- Eating Calendula allows one to see fairy folk
- A garland of marigold hung at the entryway of a home protects the house and all therein from evil.
- Placing a garland of pot Marigold under your bed brings prophetic dreams
- If your Calendula isn’t open first thing in the morning, expect a storm
- Pot Marigold was used as one component in amulets believed to protect the bearer from hostile words (Albertus Magnus – Bok of Secrets)
- For the Calendula to be most powerful in spellcraft you must harvest it in full sunlight.
- Scattering pot Marigold on the walkway and stairs to your home on the Day of the Dead allows family spirits to find their way home (Mexico / South Africa)
In Numerology Calendula equates to a 4, the number of the Earth and Elemental energies. 4 represents the realization of our potential. In other words 4 brings ideas into reality. This happens when we balance order with instinct, just as the Calendula uses the sun (male) and the association with Mary (female) for manifestation.
Calendula had its beginnings in India and Arabia where it had both spiritual and medicinal uses. Often part of the healers kit and that of the home cook, the orange flowered petals appeared nearly everywhere. When introduced to Rome, Marigolds were given to people born in the month of October to celebrate their birthday.
At the turn of the 16th century Henry VIII used Calendula as a medicine to prevent Pestilence. For this purpose, his physicians steeped the flower in water for a tea. The King apparently felt that Marigolds granted “god’s grace” for healing (another potential Solar/Sun connection).
An Aztec Herbal in the mid-1500 records marigolds for various treatments including curing hiccoughs and as a protective ward to those traveling waterways.
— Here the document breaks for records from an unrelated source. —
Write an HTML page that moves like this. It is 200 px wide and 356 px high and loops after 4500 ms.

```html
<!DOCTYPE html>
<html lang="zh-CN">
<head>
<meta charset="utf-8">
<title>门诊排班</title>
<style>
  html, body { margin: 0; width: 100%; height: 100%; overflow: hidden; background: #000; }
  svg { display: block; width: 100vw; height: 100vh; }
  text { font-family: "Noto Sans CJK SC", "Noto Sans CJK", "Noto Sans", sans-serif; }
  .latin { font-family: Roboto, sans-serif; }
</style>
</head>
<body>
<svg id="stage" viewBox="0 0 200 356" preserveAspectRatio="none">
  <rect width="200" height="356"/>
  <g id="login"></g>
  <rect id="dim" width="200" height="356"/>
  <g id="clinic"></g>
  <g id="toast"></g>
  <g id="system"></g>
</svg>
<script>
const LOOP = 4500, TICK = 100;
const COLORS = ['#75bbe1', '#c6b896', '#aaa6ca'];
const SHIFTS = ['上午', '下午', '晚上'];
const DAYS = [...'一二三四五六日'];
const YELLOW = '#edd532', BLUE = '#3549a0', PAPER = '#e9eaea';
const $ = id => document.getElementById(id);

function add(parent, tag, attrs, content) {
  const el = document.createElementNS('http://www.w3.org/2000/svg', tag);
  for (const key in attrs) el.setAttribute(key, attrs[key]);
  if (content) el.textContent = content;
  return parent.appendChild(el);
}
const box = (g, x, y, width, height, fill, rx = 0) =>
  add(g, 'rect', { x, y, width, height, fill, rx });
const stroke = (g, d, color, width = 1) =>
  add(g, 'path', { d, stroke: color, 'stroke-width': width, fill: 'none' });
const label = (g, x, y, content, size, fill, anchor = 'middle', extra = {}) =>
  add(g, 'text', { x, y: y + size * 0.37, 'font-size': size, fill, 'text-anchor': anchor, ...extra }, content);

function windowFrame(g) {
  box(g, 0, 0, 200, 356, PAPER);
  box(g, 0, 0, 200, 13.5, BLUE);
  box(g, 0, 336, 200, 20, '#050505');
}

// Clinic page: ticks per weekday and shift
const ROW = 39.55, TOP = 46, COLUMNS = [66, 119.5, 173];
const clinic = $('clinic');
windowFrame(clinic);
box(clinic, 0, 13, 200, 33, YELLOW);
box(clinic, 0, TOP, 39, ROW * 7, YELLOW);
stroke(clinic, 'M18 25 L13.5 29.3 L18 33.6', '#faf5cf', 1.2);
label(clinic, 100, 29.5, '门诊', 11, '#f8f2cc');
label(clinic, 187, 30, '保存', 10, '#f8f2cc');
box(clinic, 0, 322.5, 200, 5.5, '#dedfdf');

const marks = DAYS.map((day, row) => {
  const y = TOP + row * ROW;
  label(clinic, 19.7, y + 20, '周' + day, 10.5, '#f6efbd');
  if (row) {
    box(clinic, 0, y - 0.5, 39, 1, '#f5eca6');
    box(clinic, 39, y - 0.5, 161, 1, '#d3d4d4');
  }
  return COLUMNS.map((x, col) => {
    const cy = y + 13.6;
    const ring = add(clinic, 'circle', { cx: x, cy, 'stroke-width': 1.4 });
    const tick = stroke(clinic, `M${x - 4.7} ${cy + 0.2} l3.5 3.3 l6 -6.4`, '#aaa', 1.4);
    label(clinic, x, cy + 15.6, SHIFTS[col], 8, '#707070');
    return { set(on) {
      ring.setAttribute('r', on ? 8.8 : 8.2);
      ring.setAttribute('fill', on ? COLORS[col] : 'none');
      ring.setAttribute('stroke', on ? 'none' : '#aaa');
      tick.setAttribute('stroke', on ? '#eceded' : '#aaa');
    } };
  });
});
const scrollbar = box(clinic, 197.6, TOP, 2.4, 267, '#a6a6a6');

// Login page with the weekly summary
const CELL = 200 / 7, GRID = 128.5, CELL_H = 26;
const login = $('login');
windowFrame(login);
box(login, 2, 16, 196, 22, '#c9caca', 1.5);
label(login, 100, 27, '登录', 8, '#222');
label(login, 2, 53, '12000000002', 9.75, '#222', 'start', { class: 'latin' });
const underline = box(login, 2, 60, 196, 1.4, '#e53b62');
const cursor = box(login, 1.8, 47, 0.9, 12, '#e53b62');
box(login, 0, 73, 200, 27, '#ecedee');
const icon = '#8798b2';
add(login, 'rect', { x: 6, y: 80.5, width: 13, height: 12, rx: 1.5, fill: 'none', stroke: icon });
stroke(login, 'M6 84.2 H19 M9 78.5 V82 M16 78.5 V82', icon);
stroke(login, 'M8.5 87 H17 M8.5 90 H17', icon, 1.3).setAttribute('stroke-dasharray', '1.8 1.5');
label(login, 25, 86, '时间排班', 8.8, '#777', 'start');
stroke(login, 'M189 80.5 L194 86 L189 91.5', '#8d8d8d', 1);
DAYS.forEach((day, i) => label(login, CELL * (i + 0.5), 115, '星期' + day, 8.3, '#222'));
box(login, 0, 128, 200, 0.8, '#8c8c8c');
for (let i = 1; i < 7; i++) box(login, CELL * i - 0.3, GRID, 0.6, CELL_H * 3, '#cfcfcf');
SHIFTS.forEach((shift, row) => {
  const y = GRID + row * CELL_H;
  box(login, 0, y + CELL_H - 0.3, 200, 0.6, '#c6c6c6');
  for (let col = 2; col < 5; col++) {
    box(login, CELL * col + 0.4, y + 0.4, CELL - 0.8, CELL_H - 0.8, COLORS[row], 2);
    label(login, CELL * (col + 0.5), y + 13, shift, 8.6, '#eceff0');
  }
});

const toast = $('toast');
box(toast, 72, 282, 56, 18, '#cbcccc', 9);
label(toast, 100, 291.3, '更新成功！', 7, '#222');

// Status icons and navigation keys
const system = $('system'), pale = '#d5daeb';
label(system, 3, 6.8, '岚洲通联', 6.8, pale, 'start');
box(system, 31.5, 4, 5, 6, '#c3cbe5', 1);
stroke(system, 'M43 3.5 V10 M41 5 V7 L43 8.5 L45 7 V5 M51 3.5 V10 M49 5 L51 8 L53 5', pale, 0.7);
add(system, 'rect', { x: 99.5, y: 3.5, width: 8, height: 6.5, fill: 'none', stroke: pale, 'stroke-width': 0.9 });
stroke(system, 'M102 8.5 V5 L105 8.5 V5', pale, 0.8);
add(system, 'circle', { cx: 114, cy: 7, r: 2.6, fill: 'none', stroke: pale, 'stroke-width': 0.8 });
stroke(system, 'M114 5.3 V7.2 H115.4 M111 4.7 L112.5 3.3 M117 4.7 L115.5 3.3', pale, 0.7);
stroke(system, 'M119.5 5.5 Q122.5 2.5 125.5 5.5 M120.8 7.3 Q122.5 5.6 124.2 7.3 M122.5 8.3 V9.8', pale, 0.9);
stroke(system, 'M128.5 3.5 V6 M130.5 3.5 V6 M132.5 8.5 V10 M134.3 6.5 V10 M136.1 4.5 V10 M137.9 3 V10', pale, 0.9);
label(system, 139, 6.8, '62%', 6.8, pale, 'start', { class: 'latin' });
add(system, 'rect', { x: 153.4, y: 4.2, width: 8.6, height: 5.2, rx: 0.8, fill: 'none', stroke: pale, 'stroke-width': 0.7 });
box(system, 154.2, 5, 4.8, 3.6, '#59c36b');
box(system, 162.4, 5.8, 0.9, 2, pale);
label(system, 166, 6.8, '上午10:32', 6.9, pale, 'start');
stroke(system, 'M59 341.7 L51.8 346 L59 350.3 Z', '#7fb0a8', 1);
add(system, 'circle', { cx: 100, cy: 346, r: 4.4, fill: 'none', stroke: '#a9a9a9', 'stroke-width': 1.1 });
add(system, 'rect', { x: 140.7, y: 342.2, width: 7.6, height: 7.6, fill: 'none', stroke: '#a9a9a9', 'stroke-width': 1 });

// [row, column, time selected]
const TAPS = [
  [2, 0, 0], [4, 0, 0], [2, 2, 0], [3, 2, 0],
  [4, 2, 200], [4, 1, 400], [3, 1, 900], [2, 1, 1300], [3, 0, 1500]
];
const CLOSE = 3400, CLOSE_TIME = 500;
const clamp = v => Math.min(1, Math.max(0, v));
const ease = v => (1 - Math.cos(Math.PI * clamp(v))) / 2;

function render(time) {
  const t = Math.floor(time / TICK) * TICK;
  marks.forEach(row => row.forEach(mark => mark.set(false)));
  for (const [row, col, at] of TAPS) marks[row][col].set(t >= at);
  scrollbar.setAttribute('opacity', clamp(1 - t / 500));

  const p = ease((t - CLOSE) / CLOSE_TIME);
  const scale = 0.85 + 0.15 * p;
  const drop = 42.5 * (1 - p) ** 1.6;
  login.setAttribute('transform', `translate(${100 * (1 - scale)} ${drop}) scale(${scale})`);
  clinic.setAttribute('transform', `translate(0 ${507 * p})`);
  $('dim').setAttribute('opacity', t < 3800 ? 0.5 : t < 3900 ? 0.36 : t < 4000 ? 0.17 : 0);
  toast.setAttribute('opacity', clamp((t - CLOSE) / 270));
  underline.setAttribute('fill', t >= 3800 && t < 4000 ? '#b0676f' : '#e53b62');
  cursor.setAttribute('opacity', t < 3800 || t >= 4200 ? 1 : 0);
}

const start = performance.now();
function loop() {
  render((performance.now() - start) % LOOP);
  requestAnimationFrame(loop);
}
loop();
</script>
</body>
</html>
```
The Spanish got Marigold seeds from the Aztecs and cultivated them for monastery gardens. From here, this zealous flower found roots in France and Africa. Nonetheless, their presence remains part of Mexican traditions particularly memorials for beloved ancestors who have passed over.
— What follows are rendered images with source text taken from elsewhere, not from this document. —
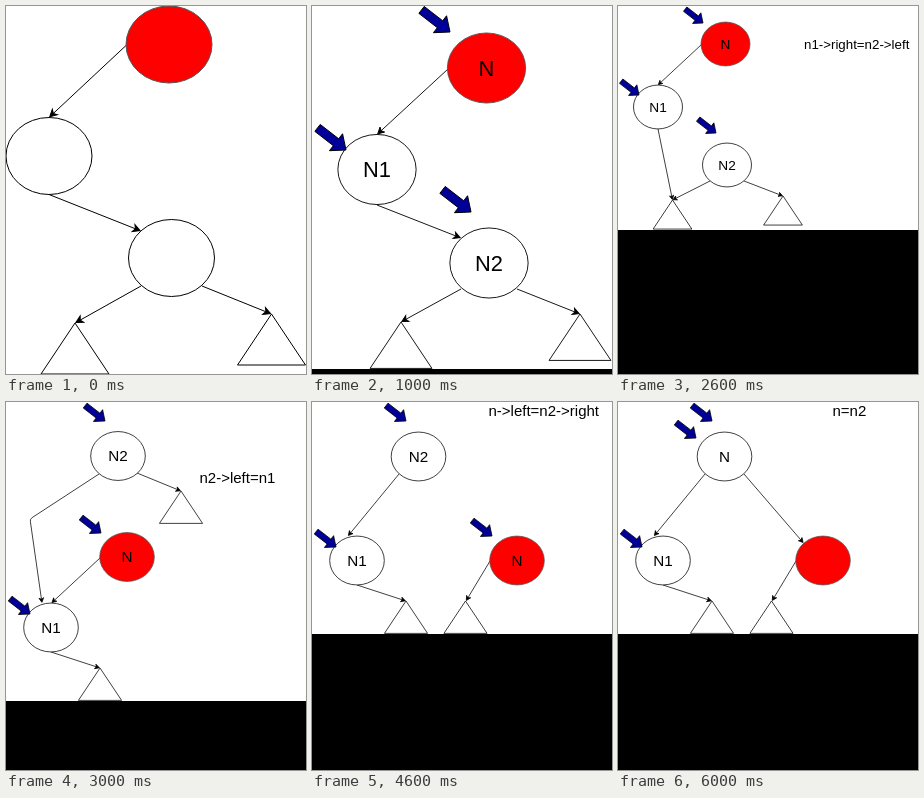
Animation, 300 px wide and 368 px high, one loop 7 s. Source, as an HTML page with a canvas:

```html
<!DOCTYPE html>
<html lang="en">
<head>
<meta charset="utf-8">
<title>Tree rotation</title>
<style>
  html, body { margin: 0; height: 100%; overflow: hidden; background: #fff; }
  canvas { display: block; }
</style>
</head>
<body>
<canvas id="stage" width="300" height="368"></canvas>
<script>
const ctx = document.getElementById('stage').getContext('2d');
const SLIDE_MS = 1000;
let scale = 1;

function shape(points, fill) {
  ctx.beginPath();
  points.forEach(p => ctx.lineTo(...p));
  ctx.closePath();
  if (fill) {
    ctx.fillStyle = fill;
    ctx.fill();
  }
  ctx.stroke();
}

function text(str, x, y, size, align = 'left') {
  ctx.font = `${size}px "Liberation Sans", Arial, sans-serif`;
  ctx.textAlign = align;
  ctx.fillStyle = '#000';
  ctx.fillText(str, x, y);
}

function node(x, y, label = '', red = false) {
  ctx.beginPath();
  ctx.ellipse(x, y, 43 * scale, 38.5 * scale, 0, 0, Math.PI * 2);
  ctx.fillStyle = red ? '#f00' : '#fff';
  ctx.fill();
  ctx.strokeStyle = red ? '#555' : '#000';
  ctx.stroke();
  ctx.strokeStyle = '#000';
  text(label, x, y + 8.6 * scale, 24 * scale, 'center');
}

const redNode = (x, y, label) => node(x, y, label, true);

function leaf(x, y) {
  const half = 34 * scale, base = y + 51 * scale;
  shape([[x, y], [x + half, base], [x - half, base]]);
}

// Draws a shape whose tip is at the origin, pointing along +x.
function atTip(x, y, angle, size, points, fill) {
  ctx.save();
  ctx.translate(x, y);
  ctx.rotate(angle);
  shape(points.map(([px, py]) => [px * size, py * size]), fill);
  ctx.restore();
}

// A link runs straight, or through a rounded bend.
function link(x1, y1, x2, y2, bend) {
  const [fromX, fromY] = bend || [x1, y1];
  ctx.beginPath();
  ctx.moveTo(x1, y1);
  if (bend) ctx.arcTo(...bend, x2, y2, 4);
  const angle = Math.atan2(y2 - fromY, x2 - fromX);
  ctx.lineTo(x2 - 5 * scale * Math.cos(angle), y2 - 5 * scale * Math.sin(angle));
  ctx.stroke();
  atTip(x2, y2, angle, scale, [[-1, 0], [-8, -3.7], [-6, 0], [-8, 3.7]], '#000');
}

function pointer(x, y) {
  atTip(x, y, 0.66, scale * 1.07,
    [[0, 0], [-13, -11], [-13, -4.5], [-37, -4.5], [-37, 4.5], [-13, 4.5], [-13, 11]], '#000099');
}

function rotatedTree(rootLabel, redLabel, joined) {
  link(87, 72, 36, 134);
  link(45, 183, 94, 199);
  link(178, 159, 154, 199);
  if (joined) link(126, 72, 185.5, 141);
  node(106.5, 54.5, rootLabel);
  node(45, 158.5, 'N1');
  redNode(205, 158.5, redLabel);
  leaf(94, 199);
  leaf(153.5, 199);
  pointer(94, 19);
  pointer(24, 145);
}

// Each slide: drawing scale, height of the white area, drawing routine.
const slides = [
  [1, 368, () => {
    link(120, 39.5, 43, 111.5);
    link(43, 188.5, 135, 225);
    link(135, 280, 69, 317);
    link(196, 280, 265.5, 308);
    redNode(163, 38.5);
    node(43, 150);
    node(165.5, 252);
    leaf(69, 317);
    leaf(265.5, 308);
  }],
  [0.91, 363, () => {
    link(136, 63, 65, 128.5);
    link(65, 199, 149, 232);
    link(149, 283, 89, 316);
    link(205, 283, 268, 308);
    redNode(174.5, 62, 'N');
    node(65, 163.5, 'N1');
    node(177, 257, 'N2');
    leaf(89, 316);
    leaf(268, 308);
    pointer(138, 26);
    pointer(34, 144);
    pointer(159, 206);
  }],
  [0.57, 224, () => {
    link(83, 39, 40, 79);
    link(40, 123, 54.5, 194);
    link(92, 175, 54.5, 194);
    link(126, 175, 165, 190);
    redNode(107.5, 38, 'N');
    node(40, 101, 'N1');
    node(109, 159, 'N2');
    leaf(54.5, 194);
    leaf(165, 190);
    pointer(85, 17);
    pointer(21, 89);
    pointer(98, 127);
    text('n1->right=n2->left', 186, 43, 13.3);
  }],
  [0.635, 299, () => {
    link(93, 72, 36, 201, [24, 117]);
    link(131, 71, 175, 89);
    link(94, 156, 45.5, 201);
    link(45, 250, 94, 266);
    node(112, 54, 'N2');
    redNode(121, 155, 'N');
    node(45, 225.5, 'N1');
    leaf(175, 89);
    leaf(94, 266);
    pointer(99, 19);
    pointer(95, 131);
    pointer(24, 212);
    text('n2->left=n1', 193.5, 81, 15);
  }],
  [0.635, 232, () => {
    rotatedTree('N2', 'N', false);
    pointer(180, 134);
    text('n->left=n2->right', 176.5, 14, 15);
  }],
  [0.635, 232, () => {
    rotatedTree('N2', 'N', true);
    pointer(207, 120);
    text('n2->right=n', 193, 14, 15);
  }],
  [0.635, 232, () => {
    rotatedTree('N', '', true);
    pointer(78, 36);
    text('n=n2', 214.5, 14, 15);
  }],
];

function render(now) {
  const [size, whiteHeight, draw] = slides[Math.floor(now / SLIDE_MS) % slides.length];
  scale = size;
  ctx.fillStyle = '#fff';
  ctx.fillRect(0, 0, 300, 368);
  ctx.strokeStyle = '#000';
  ctx.lineWidth = Math.max(0.75, scale);
  draw();
  ctx.fillStyle = '#000';
  ctx.fillRect(0, whiteHeight, 300, 368 - whiteHeight);
}

const start = performance.now();
function tick() {
  render(performance.now() - start);
  requestAnimationFrame(tick);
}
tick();
</script>
</body>
</html>
```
It took some time, but eventually Calendula landed in the New World. David Burpee featured them in the 1915 seed catalogue and fostered the breeding of new varieties.
There are several interesting myths surrounding the magical Calendula. One comes from India. It begins with a Deity named Gondmuli. He kidnapped the wife of another God who was determined to get her back. They fought fiercely, and the husband won, dragging his wife back home. As the traveled she dropped a hairpin from which the first Marigold sprouted.
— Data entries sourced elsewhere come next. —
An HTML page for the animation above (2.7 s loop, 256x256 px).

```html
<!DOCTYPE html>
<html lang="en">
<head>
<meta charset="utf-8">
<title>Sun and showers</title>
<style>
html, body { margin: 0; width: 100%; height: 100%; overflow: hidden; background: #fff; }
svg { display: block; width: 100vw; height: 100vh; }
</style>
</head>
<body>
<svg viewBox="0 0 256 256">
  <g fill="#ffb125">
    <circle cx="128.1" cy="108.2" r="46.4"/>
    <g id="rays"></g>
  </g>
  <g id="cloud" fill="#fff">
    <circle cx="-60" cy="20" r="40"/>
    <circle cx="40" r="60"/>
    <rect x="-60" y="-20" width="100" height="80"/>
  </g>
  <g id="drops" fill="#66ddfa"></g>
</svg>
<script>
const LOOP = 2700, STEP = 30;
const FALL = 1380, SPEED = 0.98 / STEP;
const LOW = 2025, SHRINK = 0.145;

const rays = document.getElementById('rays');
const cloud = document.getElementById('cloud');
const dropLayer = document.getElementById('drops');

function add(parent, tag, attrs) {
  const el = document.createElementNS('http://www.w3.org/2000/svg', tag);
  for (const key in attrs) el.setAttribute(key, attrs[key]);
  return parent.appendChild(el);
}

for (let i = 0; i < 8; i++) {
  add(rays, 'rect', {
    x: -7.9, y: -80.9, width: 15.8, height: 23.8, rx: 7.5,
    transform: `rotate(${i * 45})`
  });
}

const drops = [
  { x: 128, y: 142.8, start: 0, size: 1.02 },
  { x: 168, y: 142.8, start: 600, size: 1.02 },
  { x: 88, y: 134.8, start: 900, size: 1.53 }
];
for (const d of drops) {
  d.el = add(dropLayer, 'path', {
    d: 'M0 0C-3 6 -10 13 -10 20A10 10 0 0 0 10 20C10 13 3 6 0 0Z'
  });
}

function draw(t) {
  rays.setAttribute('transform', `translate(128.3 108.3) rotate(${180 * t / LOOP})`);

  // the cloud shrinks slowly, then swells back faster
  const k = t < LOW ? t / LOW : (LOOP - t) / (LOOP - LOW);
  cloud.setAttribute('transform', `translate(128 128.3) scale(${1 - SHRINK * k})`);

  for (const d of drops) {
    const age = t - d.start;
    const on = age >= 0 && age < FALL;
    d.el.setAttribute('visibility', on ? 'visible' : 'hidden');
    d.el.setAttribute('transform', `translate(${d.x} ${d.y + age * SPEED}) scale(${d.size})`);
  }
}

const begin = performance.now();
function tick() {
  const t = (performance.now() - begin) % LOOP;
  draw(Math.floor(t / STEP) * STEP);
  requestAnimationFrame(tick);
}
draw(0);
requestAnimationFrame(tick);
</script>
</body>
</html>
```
Greeks have two stories about Calendula. First is the tale of Caltha and Apollo. Caltha could not keep her eyes away from the Sun god, so much so his powerful rays melted her. What remained was a Marigold which, to this day, keeps its face to the sun.
The second bit of lore surrounds Midas, who yearned for great wealth. That was all he cared about but for his daughter named Marigold. Midas wanted Marigold adorned with great riches, but she was content to play barefoot outdoors, crowning her hair with a simple ribbon. One day Bacchus came to visit thanking him for his kindness to Silenus. In the ensuing conversation Bacchus grew uncomfortable without any bit of nature for comfort. Midas said he wanted nothing of such things, but rather wished he could turn everything to gold – a wish that Bacchus granted. Within moments everything on Midas has turned brilliant gold.
Marigold came in from the woods with beautiful flowers and wondered about her father’s golden robe and sandals. Midas explained that the Gods had given him the golden touch, demonstrating with his chair and a napkin. Sadly his food turned to gold too! Marigold in concern for her father gave him a hug and likewise turned to gold. He begged Bacchus to spare her, and promised to walk in the woods with Marigold if the Golden Touch would be taken away. Bacchus instructed Midas to wash in the river. There everything on his body returned to normal. He returned to the castle, picking up Marigold in his arms so she too would return to life.
Midas and Marigold had a lovely feast, Midas finding that everything tasted grand and looked beautiful in its simple state. The two then went to the woods where Midas found great joy in those walks, far more than any treasure in his coffer. This story reflects the beautiful simplicity of the Calendula and how it too is a sacred treasure.